## Your goal
Repeat every record exactly as written, but leave out the pictures.
··· Supplied records ···
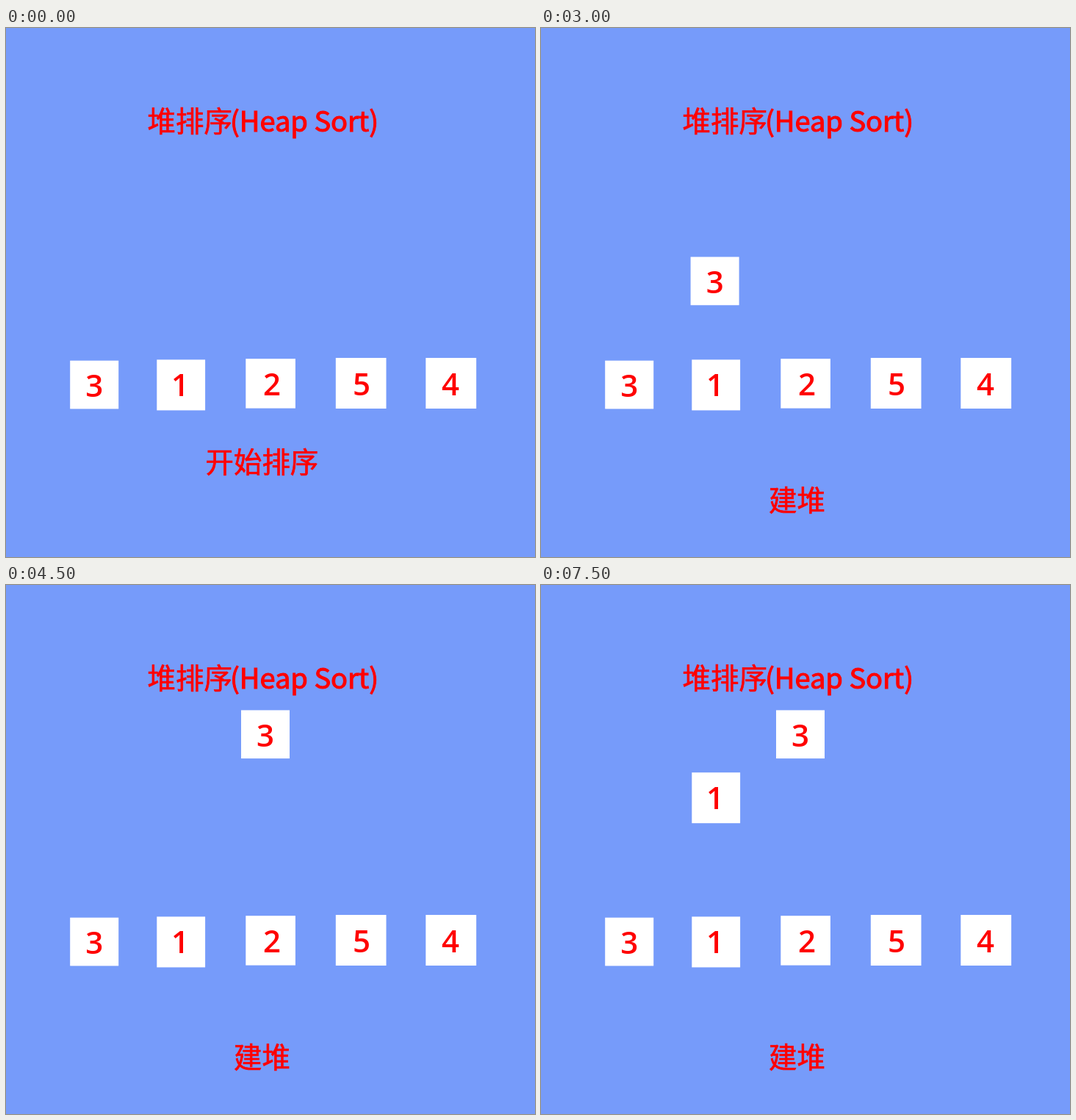
Recreate the animation shown at these times as an HTML page. Size 720 by 720 pixels, loop 8 s.

```html
<!DOCTYPE html>
<html lang="zh">
<head>
<meta charset="utf-8">
<title>Heap Sort</title>
<style>
  html, body { margin: 0; width: 100%; height: 100%; overflow: hidden; background: #769bfa; }
  svg { display: block; width: 100vw; height: 100vh; }
  text { fill: #f00; }
  .label { font: 400 38.4px "Noto Sans CJK SC", "Noto Sans CJK", sans-serif; stroke: #f00; stroke-width: .7px; }
  .latin { font-size: 38px; stroke-width: 1.1px; }
  .digit { font: 550 42px "Open Sans", "Noto Sans", sans-serif; font-stretch: 88%; text-anchor: middle; }
</style>
</head>
<body>
<svg id="stage" viewBox="0 0 720 720">
  <text class="label" x="192.6" y="140.8">堆排序<tspan class="latin" x="305" y="141">(Heap Sort)</tspan></text>
  <text class="label" id="start" x="271.6" y="605.3">开始排序</text>
  <text class="label" id="build" x="310" y="657.3">建堆</text>
</svg>
<script>
const NS = 'http://www.w3.org/2000/svg';
const LOOP = 8000, STEP = 500, MOVES = 6;
const stage = document.getElementById('stage');
const startLabel = document.getElementById('start');
const buildLabel = document.getElementById('build');

function add(parent, tag, attrs) {
  const el = document.createElementNS(NS, tag);
  for (const key in attrs) el.setAttribute(key, attrs[key]);
  return parent.appendChild(el);
}

function addCard([digit, x, y, width, height, cx, baseline]) {
  const card = add(stage, 'g', {});
  add(card, 'rect', { x, y, width, height, fill: '#fff' });
  add(card, 'text', { x: cx, y: baseline, class: 'digit' }).textContent = digit;
  return card;
}

// digit, box x, y, width, height, digit centre, baseline
const cards = [
  [3, 87.2, 452.7, 66, 65.7, 120.3, 502],
  [1, 205.3, 451.4, 65.8, 69, 237, 501],
  [2, 326.3, 450.2, 67.6, 67.4, 362, 500],
  [5, 448.8, 449, 68.7, 69, 484, 500],
  [4, 571.3, 449, 68.8, 69, 605, 500]
];
cards.forEach(addCard);

// Copies that climb to their place in the heap; "from" is the step before the first move.
const climbers = [
  { card: addCard(cards[0]), from: 3, dx: 38.8, dy: -47.05 },
  { card: addCard(cards[1]), from: 9, dx: 0, dy: -32.7 }
];

const show = (el, on) => el.setAttribute('visibility', on ? 'visible' : 'hidden');

function draw(now) {
  const step = Math.floor((now % LOOP) / STEP);
  show(startLabel, step < 2);
  show(buildLabel, step >= 2);
  for (const { card, from, dx, dy } of climbers) {
    const n = Math.min(step - from, MOVES);
    show(card, n > 0);
    card.setAttribute('transform', `translate(${n * dx} ${n * dy})`);
  }
}

const began = performance.now();
function tick() {
  draw(performance.now() - began);
  requestAnimationFrame(tick);
}
tick();
</script>
</body>
</html>
```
···
## Result of this exercise
Recreate the animation shown at these times as an HTML page. Size 720 by 720 pixels, loop 8 s.

```html
<!DOCTYPE html>
<html lang="zh">
<head>
<meta charset="utf-8">
<title>Heap Sort</title>
<style>
  html, body { margin: 0; width: 100%; height: 100%; overflow: hidden; background: #769bfa; }
  svg { display: block; width: 100vw; height: 100vh; }
  text { fill: #f00; }
  .label { font: 400 38.4px "Noto Sans CJK SC", "Noto Sans CJK", sans-serif; stroke: #f00; stroke-width: .7px; }
  .latin { font-size: 38px; stroke-width: 1.1px; }
  .digit { font: 550 42px "Open Sans", "Noto Sans", sans-serif; font-stretch: 88%; text-anchor: middle; }
</style>
</head>
<body>
<svg id="stage" viewBox="0 0 720 720">
  <text class="label" x="192.6" y="140.8">堆排序<tspan class="latin" x="305" y="141">(Heap Sort)</tspan></text>
  <text class="label" id="start" x="271.6" y="605.3">开始排序</text>
  <text class="label" id="build" x="310" y="657.3">建堆</text>
</svg>
<script>
const NS = 'http://www.w3.org/2000/svg';
const LOOP = 8000, STEP = 500, MOVES = 6;
const stage = document.getElementById('stage');
const startLabel = document.getElementById('start');
const buildLabel = document.getElementById('build');

function add(parent, tag, attrs) {
  const el = document.createElementNS(NS, tag);
  for (const key in attrs) el.setAttribute(key, attrs[key]);
  return parent.appendChild(el);
}

function addCard([digit, x, y, width, height, cx, baseline]) {
  const card = add(stage, 'g', {});
  add(card, 'rect', { x, y, width, height, fill: '#fff' });
  add(card, 'text', { x: cx, y: baseline, class: 'digit' }).textContent = digit;
  return card;
}

// digit, box x, y, width, height, digit centre, baseline
const cards = [
  [3, 87.2, 452.7, 66, 65.7, 120.3, 502],
  [1, 205.3, 451.4, 65.8, 69, 237, 501],
  [2, 326.3, 450.2, 67.6, 67.4, 362, 500],
  [5, 448.8, 449, 68.7, 69, 484, 500],
  [4, 571.3, 449, 68.8, 69, 605, 500]
];
cards.forEach(addCard);

// Copies that climb to their place in the heap; "from" is the step before the first move.
const climbers = [
  { card: addCard(cards[0]), from: 3, dx: 38.8, dy: -47.05 },
  { card: addCard(cards[1]), from: 9, dx: 0, dy: -32.7 }
];

const show = (el, on) => el.setAttribute('visibility', on ? 'visible' : 'hidden');

function draw(now) {
  const step = Math.floor((now % LOOP) / STEP);
  show(startLabel, step < 2);
  show(buildLabel, step >= 2);
  for (const { card, from, dx, dy } of climbers) {
    const n = Math.min(step - from, MOVES);
    show(card, n > 0);
    card.setAttribute('transform', `translate(${n * dx} ${n * dy})`);
  }
}

const began = performance.now();
function tick() {
  draw(performance.now() - began);
  requestAnimationFrame(tick);
}
tick();
</script>
</body>
</html>
```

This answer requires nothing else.